**Exercise objective:**
Each time a line of the listing holds "return", copy that line.
%%
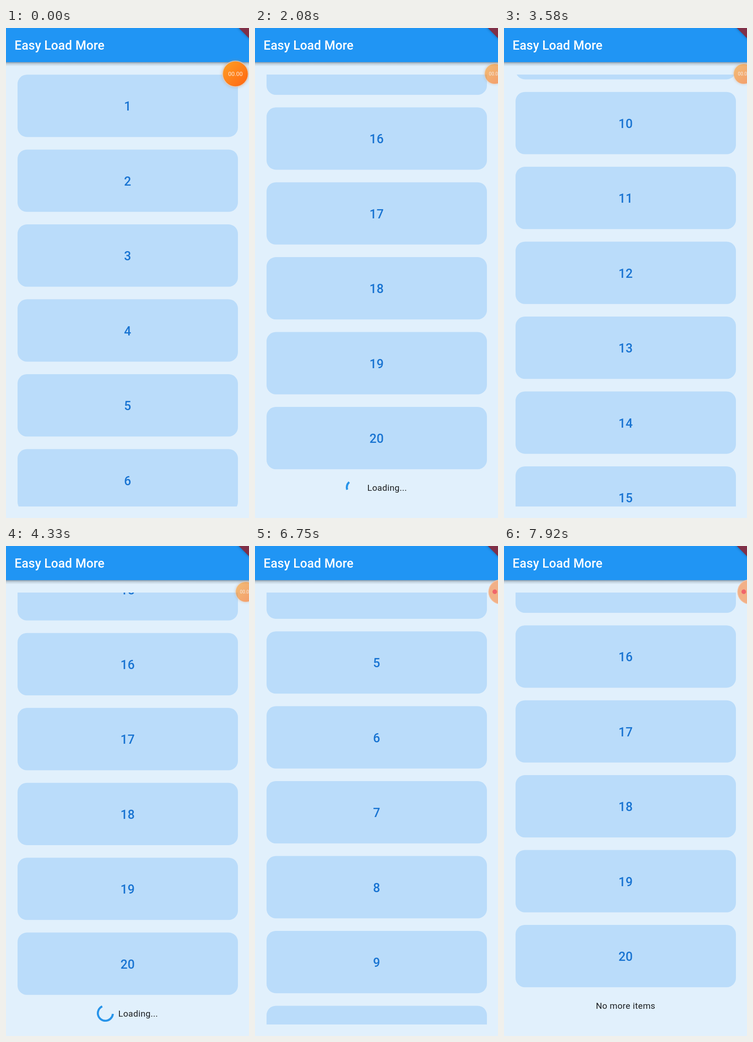
An HTML page that plays this animation: 527x1063 px, repeating every 8000 ms.

```html
<!DOCTYPE html>
<html lang="en">
<head>
<meta charset="utf-8">
<title>Easy Load More</title>
<style>
  html, body { margin: 0; width: 100%; height: 100%; overflow: hidden; background: #e1f0fc; }
  svg { display: block; width: 100vw; height: 100vh; font-family: Roboto, sans-serif; }
  .title { font-size: 27px; font-weight: 500; letter-spacing: .15px; fill: #fff; }
  .card rect { fill: #badcfa; }
  .card text { font-size: 27px; font-weight: 500; fill: #1974d2; text-anchor: middle; }
  .note { font-size: 18.94px; letter-spacing: .34px; fill: #1b1e21; }
  .middle { text-anchor: middle; }
</style>
</head>
<body>
<svg viewBox="0 0 527 1063" preserveAspectRatio="none">
  <defs>
    <clipPath id="viewport"><rect y="101" width="527" height="937"/></clipPath>
    <linearGradient id="barShadow" x2="0" y2="1">
      <stop offset="0" stop-color="#123" stop-opacity=".42"/>
      <stop offset=".4" stop-color="#123" stop-opacity=".16"/>
      <stop offset="1" stop-color="#123" stop-opacity="0"/>
    </linearGradient>
    <linearGradient id="orange" x2="1" y2="1">
      <stop offset=".1" stop-color="#ff9a22"/>
      <stop offset=".9" stop-color="#ff6a14"/>
    </linearGradient>
    <filter id="blur" x="-50%" y="-50%" width="200%" height="200%"><feGaussianBlur stdDeviation="3"/></filter>
  </defs>

  <rect width="527" height="1063" fill="#e1f0fc"/>
  <g clip-path="url(#viewport)">
    <g id="list"></g>
    <g id="footer">
      <g id="loading">
        <path id="arc" fill="none" stroke="#2794ea" stroke-width="4.4"/>
        <text class="note" x="243.6" y="1004">Loading...</text>
      </g>
      <text id="finished" class="note middle" x="263.7" y="1004">No more items</text>
    </g>
  </g>

  <rect y="74" width="527" height="9" fill="url(#barShadow)"/>
  <rect width="527" height="74" fill="#2095f4"/>
  <text class="title" x="18.6" y="47">Easy Load More</text>
  <path d="M502 -4H535V29Z" fill="#000" opacity=".45" filter="url(#blur)"/>
  <path d="M505 0H527V22Z" fill="#7f3048"/>

  <g id="bubble">
    <circle r="29.5" fill="#a9876f" opacity=".35" filter="url(#blur)"/>
    <circle r="29" fill="#e9cdb8" opacity=".7"/>
    <circle r="27" fill="url(#orange)"/>
    <text id="timer" class="middle" y="4.6" font-size="12.6" fill="#ffe8d8">00.00</text>
  </g>
  <g id="recordDot">
    <circle cx="533" cy="99.5" r="27" fill="#f3c3a4"/>
    <circle cx="533" cy="99.5" r="25.5" fill="#f2b086"/>
    <circle cx="520" cy="99.3" r="5" fill="#f0656b"/>
  </g>
</svg>
<script>
const LOOP = 8000, STEP = 1000 / 12;
const PITCH = 162.45, PAGE = 20 * PITCH, FIRST_END = 2365.75;
const $ = id => document.getElementById(id);
const clamp = x => Math.min(1, Math.max(0, x));

// Scroll path: time (ms), offset (px), speed (px/ms)
const scrollPath = [
  [0, 0, .8], [150, 300, 4.2], [585, 1977, 3.3], [715, FIRST_END, 2.7],
  [2917, FIRST_END, 0], [3070, 2645, 5], [3583.3, 4673.5, 2.5], [3925, 5226, 1.1],
  [4360, FIRST_END + PAGE, .6],
  [6417, FIRST_END + PAGE, 0], [6570, 5914, 6.6], [7083.3, 8441.9, 1.6],
  [7750, FIRST_END + 2 * PAGE, .1]
];
const loads = [{ from: 585, until: 2660 }, { from: 3920, until: 5995 }];

function scrollAt(t) {
  const i = scrollPath.findIndex(p => p[0] > t);
  if (i < 0) return scrollPath.at(-1)[1];
  const [t0, y0, v0] = scrollPath[i - 1], [t1, y1, v1] = scrollPath[i];
  if (y0 === y1) return y0;
  const d = t1 - t0, s = (t - t0) / d, r = 1 - s;
  return y0 * r * r * (1 + 2 * s) + y1 * s * s * (3 - 2 * s)
    + d * (v0 * s * r * r - v1 * s * s * r);
}

// cubic-bezier(.4, 0, .2, 1)
function fastOutSlowIn(x) {
  x = clamp(x);
  let lo = 0, hi = 1, s = .5;
  for (let i = 0; i < 20; i++) {
    s = (lo + hi) / 2;
    const bx = 1.2 * s * (1 - s) ** 2 + .6 * s * s * (1 - s) + s ** 3;
    if (bx < x) lo = s; else hi = s;
  }
  return s * s * (3 - 2 * s);
}

function spinnerPath(age) {
  const phase = age / 1333 % 1, turn = age / 2222 % 1;
  const head = fastOutSlowIn(phase * 2), tail = fastOutSlowIn(phase * 2 - 1);
  const start = Math.PI * (-.5 + 1.5 * tail + 2 * turn + .5 * phase);
  const sweep = Math.max(1.5 * Math.PI * (head - tail), .001);
  const at = a => `${215.5 + 16.3 * Math.cos(a)} ${997 + 16.3 * Math.sin(a)}`;
  return `M${at(start)}A16.3 16.3 0 ${+(sweep > Math.PI)} 1 ${at(start + sweep)}`;
}

$('list').innerHTML = Array.from({ length: 60 }, (_, i) => {
  const y = 101.2 + i * PITCH;
  return `<g class="card"><rect x="25" y="${y}" width="478" height="135.2" rx="20.3"/>
    <text x="263.7" y="${y + 78.2}">${i % 20 + 1}</text></g>`;
}).join('');
const cards = [...$('list').children];

const show = (el, on) => el.style.display = on ? '' : 'none';

function draw(t) {
  const offset = scrollAt(t);
  const page = loads.filter(l => t >= l.until).length;
  $('list').setAttribute('transform', `translate(0 ${-offset})`);
  cards.forEach((card, i) => show(card, i < 20 * (page + 1)));

  $('footer').setAttribute('transform', `translate(0 ${FIRST_END + page * PAGE - offset})`);
  const load = loads[page];
  show($('loading'), load);
  show($('finished'), !load);
  if (load) $('arc').setAttribute('d', spinnerPath(Math.max(0, t - load.from)));

  const dock = clamp((t - 1500) / 250), dotMode = t >= 4910;
  $('bubble').setAttribute('transform',
    `translate(${497.5 + 22.5 * dock} 99.5) scale(${1 - .2 * dock})`);
  $('bubble').setAttribute('opacity', 1 - .38 * dock);
  $('timer').textContent = t < 1000 ? '00.00' : '00.0' + Math.floor(t / 1000);
  show($('bubble'), !dotMode);
  show($('recordDot'), dotMode);
}

const begin = performance.now();
function tick(now) {
  const t = Math.max(0, now - begin) % LOOP;
  draw(Math.floor((t + 4) / STEP) % 96 * STEP);
  requestAnimationFrame(tick);
}
draw(0);
requestAnimationFrame(tick);
</script>
</body>
</html>
```
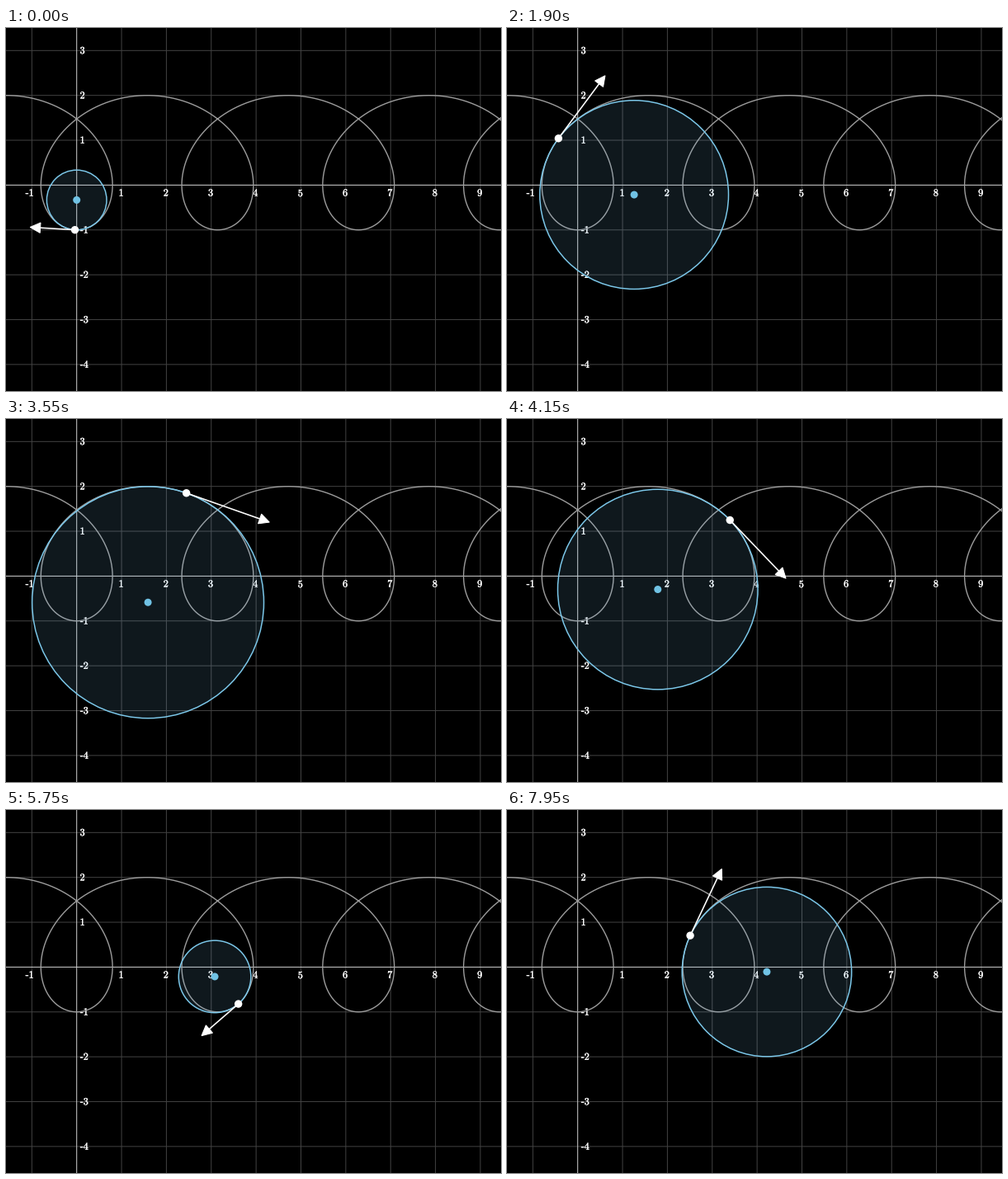
These frames come from a looping animation (600x440 px, 8 s). A matplotlib script:

```python
import numpy as np
import matplotlib.pyplot as plt
from matplotlib import patheffects
from matplotlib.animation import FuncAnimation
from matplotlib.patches import Circle, Polygon

W, H, DPI = 600, 440, 100
UNIT = 54.36            # pixels per axis unit
X0, Y0 = 85.7, 190.4    # origin in pixels from the top left
STEP_MS, FRAMES = 50, 160
T_START = 0.04
PX = 72 / DPI           # one pixel in points

SKY = "#7cc8ea"
GRID = "#424242"
AXIS = "#cfcfcf"
CURVE = "#9c9c9c"

plt.rcParams["mathtext.fontset"] = "cm"
plt.rcParams["font.family"] = "Liberation Serif"


def position(t):
    return np.array([t / 2 - 1.5 * np.sin(t), 0.5 - 1.5 * np.cos(t)])


def velocity(t):
    return np.array([0.5 - 1.5 * np.cos(t), 1.5 * np.sin(t)])


def radius(t):
    """Radius of curvature; the curve always bends to the right."""
    c = np.cos(t)
    return (2.5 - 1.5 * c) ** 1.5 / (2.25 - 0.75 * c)


fig = plt.figure(figsize=(W / DPI, H / DPI), dpi=DPI, facecolor="black")
ax = fig.add_axes([0, 0, 1, 1])
ax.set_xlim(-X0 / UNIT, (W - X0) / UNIT)
ax.set_ylim((Y0 - H) / UNIT, Y0 / UNIT)
ax.axis("off")

thicken = [patheffects.withStroke(linewidth=0.25 * PX, foreground="white")]


def label(n, x, y, align):
    text = f"-${-n}$" if n < 0 else f"${n}$"
    ax.text(x, y, text, color="white", fontsize=12.4 * PX, ha=align,
            va="center", zorder=3, path_effects=thicken)


def grid_line(draw, n):
    color, z = (AXIS, 2) if n == 0 else (GRID, 1)
    draw(n, color=color, lw=PX, zorder=z, snap=False)


for n in range(-1, 10):
    grid_line(ax.axvline, n)
    if n:
        shift = -2.3 / UNIT if n < 0 else 0
        label(n, n + shift, -9.7 / UNIT, "center")
for n in range(-4, 4):
    grid_line(ax.axhline, n)
    if n:
        label(n, 3.8 / UNIT, n - 0.3 / UNIT, "left")

ax.plot(*position(np.linspace(-4 * np.pi, 10 * np.pi, 2400)),
        color=CURVE, lw=1.4 * PX, zorder=4)


def disc(r, color, z):
    return ax.add_patch(Circle((0, 0), r / UNIT, fc=color, lw=0, zorder=z))


circle = ax.add_patch(Circle((0, 0), 1, fc=(0.51, 0.78, 0.95, 0.12), ec=SKY,
                             lw=1.5 * PX, zorder=5))
centre = disc(4.5, "#70c2e4", 6)
shaft, = ax.plot([], [], color="white", lw=1.6 * PX, zorder=7,
                 solid_capstyle="butt", snap=False)
head = ax.add_patch(Polygon(np.zeros((3, 2)), fc="white", ec="white", lw=PX,
                            joinstyle="miter", snap=False, zorder=7))
dot = disc(4.7, "white", 8)


def update(i):
    t = T_START + i * STEP_MS / 1000
    p, v, r = position(t), velocity(t), radius(t)
    along = v / np.hypot(*v)
    right = np.array([along[1], -along[0]])

    circle.center = centre.center = p + r * right
    circle.radius = r
    dot.center = p

    tip = p + v
    base = tip - along * 12.4 / UNIT
    side = right * 6.2 / UNIT
    shaft.set_data(*zip(p, base))
    head.set_xy([tip, base + side, base - side])
    return circle, centre, shaft, head, dot


anim = FuncAnimation(fig, update, frames=FRAMES, interval=STEP_MS,
                     repeat=True, repeat_delay=0, blit=False)
plt.show()
```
%%
**Output below:**
  if (i < 0) return scrollPath.at(-1)[1];
  if (y0 === y1) return y0;
  return y0 * r * r * (1 + 2 * s) + y1 * s * s * (3 - 2 * s)
  return s * s * (3 - 2 * s);
  return `M${at(start)}A16.3 16.3 0 ${+(sweep > Math.PI)} 1 ${at(start + sweep)}`;
  return `<g class="card"><rect x="25" y="${y}" width="478" height="135.2" rx="20.3"/>
    return np.array([t / 2 - 1.5 * np.sin(t), 0.5 - 1.5 * np.cos(t)])
    return np.array([0.5 - 1.5 * np.cos(t), 1.5 * np.sin(t)])
    return (2.5 - 1.5 * c) ** 1.5 / (2.25 - 0.75 * c)
    return ax.add_patch(Circle((0, 0), r / UNIT, fc=color, lw=0, zorder=z))
    return circle, centre, shaft, head, dot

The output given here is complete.